Café De Paris
Just off Piccadilly Circus is Café De Paris which opened in 1924 as one of London’s first nightclubs; its dance floor modelled on the ballroom of the Titanic. Today, they still host ‘the most debaucherous cabaret show London has seen’ (their words, not mine) and regular club nights.
Just north of Leicester Square is Chinatown, based around the very un-Chinese sounding Gerrard Street, which as you’d expect is brimming with Chinese food options which have been multiplying since the first Chinese settled there in the 1920s. A favourite amongst Londoners is the fabulously named ‘Wong Kei’ on Wardour Street, largely due to the legendary rudeness of the waiting staff.
In the centre of Leicester Square, a rather bemused looking statue of William Shakespeare looks out at the overly expensive cinemas, chain restaurants, tourists and street performers, adorned by a quote from Twelfth Night which reads ‘There is no darkness, but ignorance’ which currently strikes me as being particularly pertinent.
The large Odeon Cinema on the east side is often the venue of choice for Film Premieres, but I’d really recommend checking out the nearby Prince Charles Cinema, who specialise in showing cult, art house and classic films alongside recent mainstream releases at a much more affordable price. When I moved to London 20 years ago, the Prince Charles Cinema was a home from home.
The TKT half price ticket booth is situated on the south side of the square; great if you’re looking for bargain tickets to a West End show for that day. Like every tourist hotspot around the world you’ll find an M & Ms World and also a Lego Store.
Leicester Square is generally somewhere I avoid, unless I’m required to pass through it en-route to somewhere else.

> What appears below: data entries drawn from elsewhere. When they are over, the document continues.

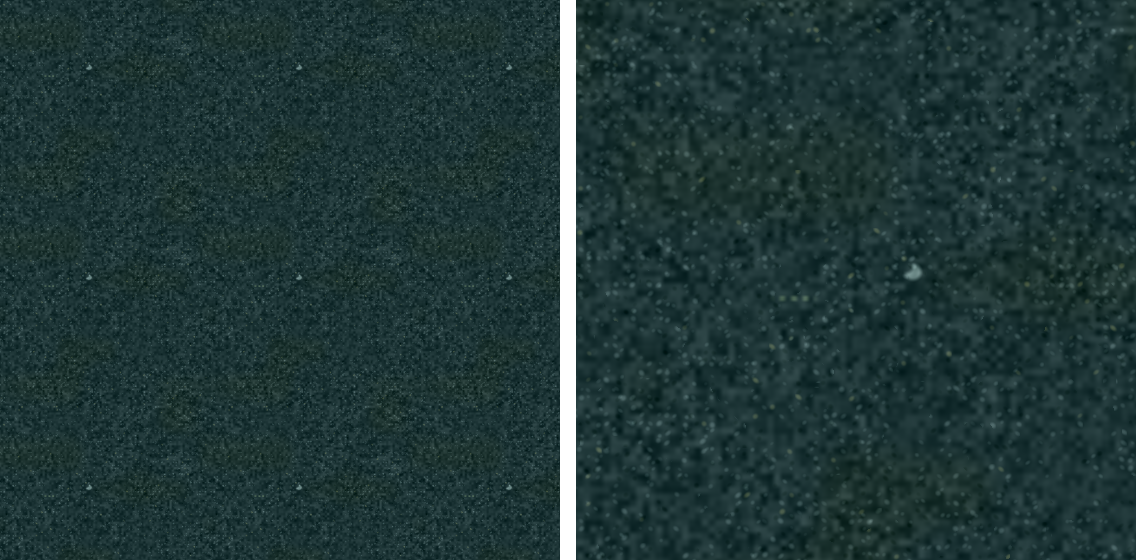
Left, the full canvas; right, a detail of the centre.
Give the GLSL for this texture, as a Shadertoy shader.

```glsl
// Dark teal speckled stone: a seamless grainy tile repeated 2 2/3 times each way.

// Integer hash giving three values in 0..1
vec3 hash3(vec2 cell, float seed) {
    uvec3 v = uvec3(ivec3(cell, seed)) * 1664525u + 1013904223u;
    v.x += v.y * v.z; v.y += v.z * v.x; v.z += v.x * v.y;
    v ^= v >> 16u;
    v.x += v.y * v.z; v.y += v.z * v.x; v.z += v.x * v.y;
    return vec3(v >> 8u) / 16777216.0;
}

// Value noise that wraps after "count" cells per tile
float tileNoise(vec2 tile, float count, float seed) {
    vec2 p = tile * count, cell = floor(p), f = p - cell;
    f = f * f * (3.0 - 2.0 * f);
    vec2 a = mod(cell, count), b = mod(cell + 1.0, count);
    return mix(mix(hash3(a, seed).x, hash3(vec2(b.x, a.y), seed).x, f.x),
               mix(hash3(vec2(a.x, b.y), seed).x, hash3(b, seed).x, f.x), f.y);
}

// One jittered soft fleck per cell; x is coverage, y is a random tone
vec2 flecks(vec2 tile, float count, float seed, float density) {
    vec2 p = tile * count, cell = mod(floor(p), count);
    vec3 place = hash3(cell, seed), kind = hash3(cell, seed + 1.0);
    vec2 d = fract(p) - mix(vec2(0.35), vec2(0.65), place.xy);
    d.x += d.y * (place.z - 0.5);
    float spot = 1.0 - smoothstep(0.08, 0.35 + 0.15 * kind.y, length(d));
    return vec2(spot * step(kind.x, density) * (0.35 + 0.65 * kind.y), kind.z);
}

void mainImage(out vec4 fragColor, in vec2 fragCoord) {
    vec2 tile = fract(fragCoord / iResolution.xy * 8.0 / 3.0);

    // Broad clumps decide where the grain is rougher
    float clump = 0.6 * tileNoise(tile, 9.0, 1.0) + 0.4 * tileNoise(tile, 21.0, 2.0);
    float grain = 0.7 * tileNoise(tile, 96.0, 3.0) + 0.3 * tileNoise(tile, 64.0, 4.0) - 0.5;
    vec3 color = vec3(0.108, 0.201, 0.206) + grain * mix(0.12, 0.28, clump);

    // Faint olive patches
    float olive = smoothstep(0.5, 0.9, tileNoise(tile, 6.0, 5.0));
    color += olive * vec3(0.008, 0.002, -0.018);

    // Pale flecks, mostly blue grey with a few warm ones, and dark pits
    vec2 pale = flecks(tile, 72.0, 10.0, 0.08 + 0.4 * clump * clump);
    vec2 fine = flecks(tile + 0.003, 96.0, 20.0, 0.25 * clump);
    vec2 pit = flecks(tile, 80.0, 30.0, 0.3 * clump);
    vec3 fleckTint = mix(vec3(0.14, 0.15, 0.15), vec3(0.19, 0.17, 0.09), step(0.88, pale.y));
    color += pale.x * fleckTint + fine.x * vec3(0.10, 0.11, 0.11);
    color -= pit.x * vec3(0.05, 0.05, 0.06);

    // Small bright crescent chip with a shadow beside it
    vec2 chip = tile - vec2(0.424, 0.346);
    float disc = 1.0 - smoothstep(0.008, 0.017, length(chip));
    float bite = 1.0 - smoothstep(0.006, 0.015, length(chip - vec2(-0.011, 0.009)));
    color += disc * (1.0 - bite) * vec3(0.31, 0.33, 0.32);
    color -= 0.04 * (1.0 - smoothstep(0.004, 0.02, length(chip - vec2(-0.018, 0.012))));

    // Short broken warm scratch
    vec2 scratch = tile - vec2(0.235, 0.304);
    float dash = (1.0 - smoothstep(0.02, 0.042, abs(scratch.x)))
               * (1.0 - smoothstep(0.001, 0.007, abs(scratch.y)));
    color += dash * (0.5 + 0.5 * cos(scratch.x * 340.0)) * vec3(0.19, 0.20, 0.13);

    fragColor = vec4(clamp(color, 0.0, 1.0), 1.0);
}
```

You are in Theatreland. There are theatres everywhere, but I just wanted to mention the Jermyn Street Theatre, a small studio theatre with an audience capacity of 70. If you’re looking for theatre that is intimate and independent, then you should definitely see what the Jermyn Street Theatre have to offer.
Bowl Of Chalk
Bowl Of Chalk based shenanigans.